Taiwan's TSMC announced plans to build a second chip plant in Arizona and more than triple its initial investment to $40 billion. When the factories are operational, TSMC expects to generate an annual revenue of $10 billion.

One of the greatest foreign investments in U.S. history was made by Taiwan Semiconductor Manufacturing Co., the largest chip contract manufacturer in the world. By 2024, the first chip fabrication facility, or fab, will be operational, and by 2026, a second facility nearby will be producing "3-nanometer" chips, the most sophisticated ones currently being produced.

TSMC Chairman Mark Liu said the two plants will create 13,000 high-paying tech jobs, including 4,500 under TSMC and the rest filled by suppliers. According to Liu, when both fabs are finished, "we will manufacture over 600,000 wafers a year, representing

$10 billion in yearly revenue," and customers who use those chips would generate more than US$40 billion in sales each year. The gleaming disc used to make chips is known as a wafer.

An inaugural ceremony for the new US$12 billion factory in a dry and desolate area of northern Phoenix was attended by others, including US President Joe Biden and the CEOs of important TSMC customers. Major TSMC clients Apple Inc., Nvidia Corp., and Advanced Micro Devices Inc. stated that they anticipated their chips to be produced in the new Arizona facilities.

"We work with TSMC to manufacture the chips that help power our products all over the world. And we look forward to expanding this work in the years to come as TSMC forms new and deeper roots in America," Apple CEO Tim Cook said.

"AMD expects to be a big customer, of both fabs and we're committed to working closely with TSMC and the entire ecosystem," AMD CEO Lisa Su said.

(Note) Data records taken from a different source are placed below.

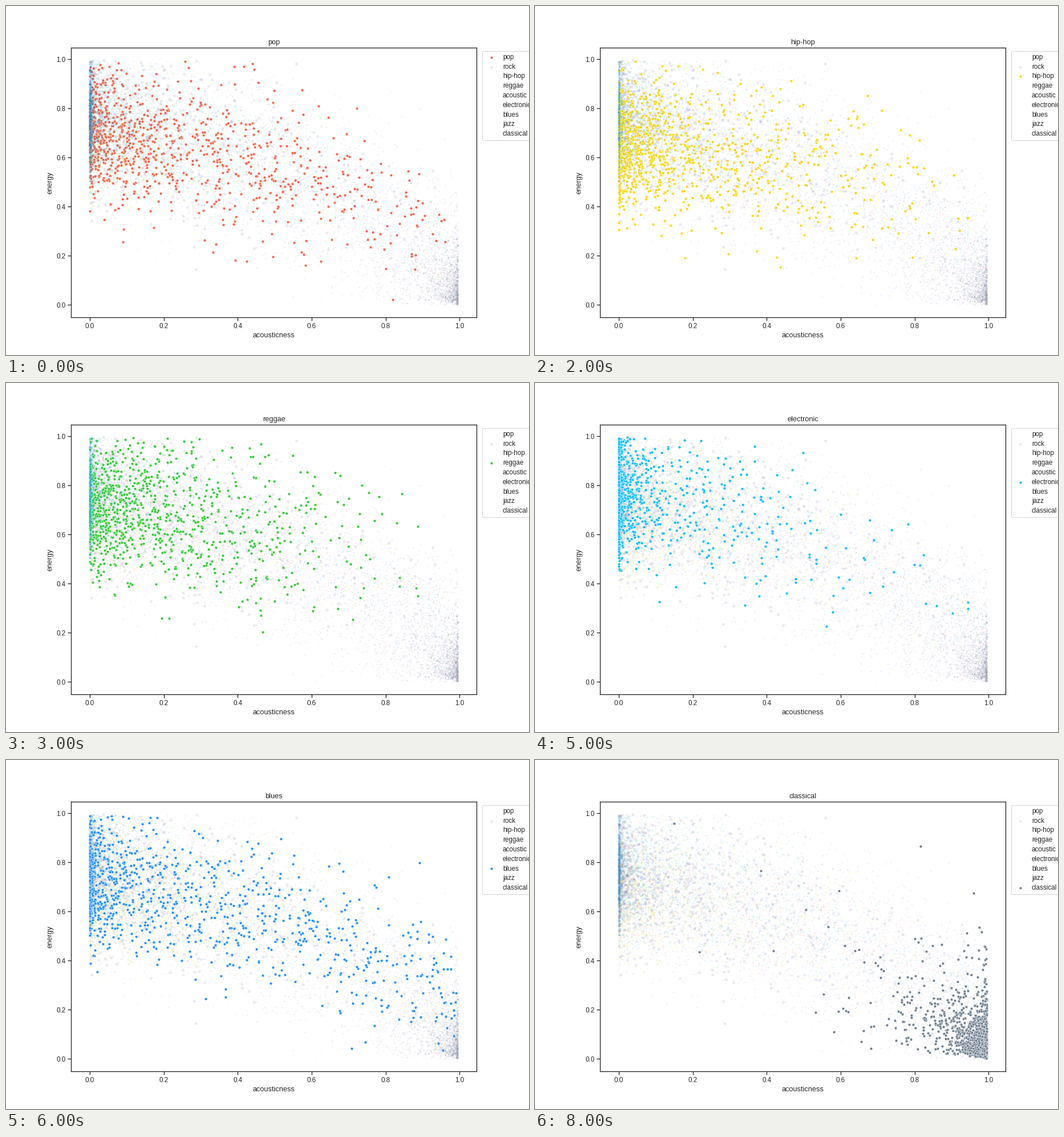
Recreate the animation shown at these times as a matplotlib script. Size 917 by 611 pixels, loop 9 s.

```python
import numpy as np
import matplotlib.pyplot as plt
from matplotlib.animation import FuncAnimation

W, H, DPI = 917, 611, 76.4
INK = "0.15"
COUNT = 1000
BIG, SMALL = 20, 4
TOP = 0.995

plt.rcParams.update({
    "font.family": "Liberation Sans",
    "text.color": INK,
    "axes.labelcolor": INK,
    "axes.edgecolor": INK,
    "axes.linewidth": 1.25,
    "axes.labelsize": 12,
    "axes.titlesize": 12,
    "legend.fontsize": 11,
})
for axis in ("xtick", "ytick"):
    plt.rcParams.update({
        f"{axis}.color": INK,
        f"{axis}.labelsize": 11,
        f"{axis}.major.size": 6,
        f"{axis}.major.width": 1.25,
    })

rng = np.random.default_rng(12)


def cloud(a, b, start, slope):
    """Beta-distributed acousticness with energy falling along it."""
    x = TOP * rng.beta(a, b, COUNT)
    spread = 0.145 * (0.85 + x - 1.1 * x**2)
    y = start - slope * x - 0.2 * x**4 + spread * rng.standard_normal(COUNT)
    return x, y


def corner():
    """Points crowding the quiet, fully acoustic corner."""
    gap = 0.045 * rng.weibull(0.7, COUNT)
    y = rng.exponential(0.085, COUNT) + 1.2 * gap * rng.random(COUNT)
    return TOP - gap, y


def fold(x, y):
    """Reflect energy back into its valid range."""
    return x, np.abs(TOP - np.abs(TOP - y))


GENRES = {
    "pop": ("tomato", cloud(0.5, 1.6, 0.70, 0.28)),
    "rock": ("darkslateblue", cloud(0.3, 1.5, 0.75, 0.33)),
    "hip-hop": ("gold", cloud(0.5, 2.0, 0.65, 0.12)),
    "reggae": ("limegreen", cloud(0.6, 2.6, 0.71, 0.15)),
    "acoustic": ("steelblue", cloud(0.75, 0.58, 0.72, 0.40)),
    "electronic": ("deepskyblue", cloud(0.16, 2.0, 0.77, 0.30)),
    "blues": ("dodgerblue", cloud(0.4, 1.1, 0.74, 0.32)),
    "jazz": ("plum", cloud(2.0, 0.5, 0.65, 0.38)),
    "classical": ("slategray", corner()),
}


def style(dots, name, active):
    if active:
        size, alpha, edge = BIG, 1, 0.45
    elif name == "rock":
        size, alpha, edge = BIG, 0.11, 0
    else:
        size, alpha, edge = SMALL, 0.18, 0
    dots.set_sizes([size])
    dots.set_alpha(alpha)
    dots.set_linewidth(edge)


fig, ax = plt.subplots(figsize=((W + 0.01) / DPI, (H + 0.01) / DPI), dpi=DPI)
fig.subplots_adjust(left=114.4 / W, right=0.9, bottom=66.4 / H, top=0.88)
ax.set(xlim=(-0.05, 1.046), ylim=(-0.05, 1.046),
       xlabel="acousticness", ylabel="energy")

names = list(GENRES)
layers = [
    ax.scatter(*fold(*points), s=BIG, color=color, edgecolors="white", label=name)
    for name, (color, points) in GENRES.items()
]
legend = ax.legend(loc="upper left", bbox_to_anchor=(1.005, 1),
                   handletextpad=0.7, labelspacing=0.41)
keys = legend.legend_handles


def update(i):
    ax.set_title(names[i])
    for j, name in enumerate(names):
        style(layers[j], name, i == j)
        style(keys[j], name, i == j)
        keys[j].set_visible(i == j or name == "rock")


anim = FuncAnimation(fig, update, frames=len(names), interval=1000,
                     repeat=True, repeat_delay=0, blit=False)
plt.show()
```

Top executives led by TSMC founder Morris Chang, 91, celebrate the factory opening with sparkling champagne against the backdrop of the new facility, which is covered with an American flag and a banner saying "A Future Made in America Phoenix, AZ."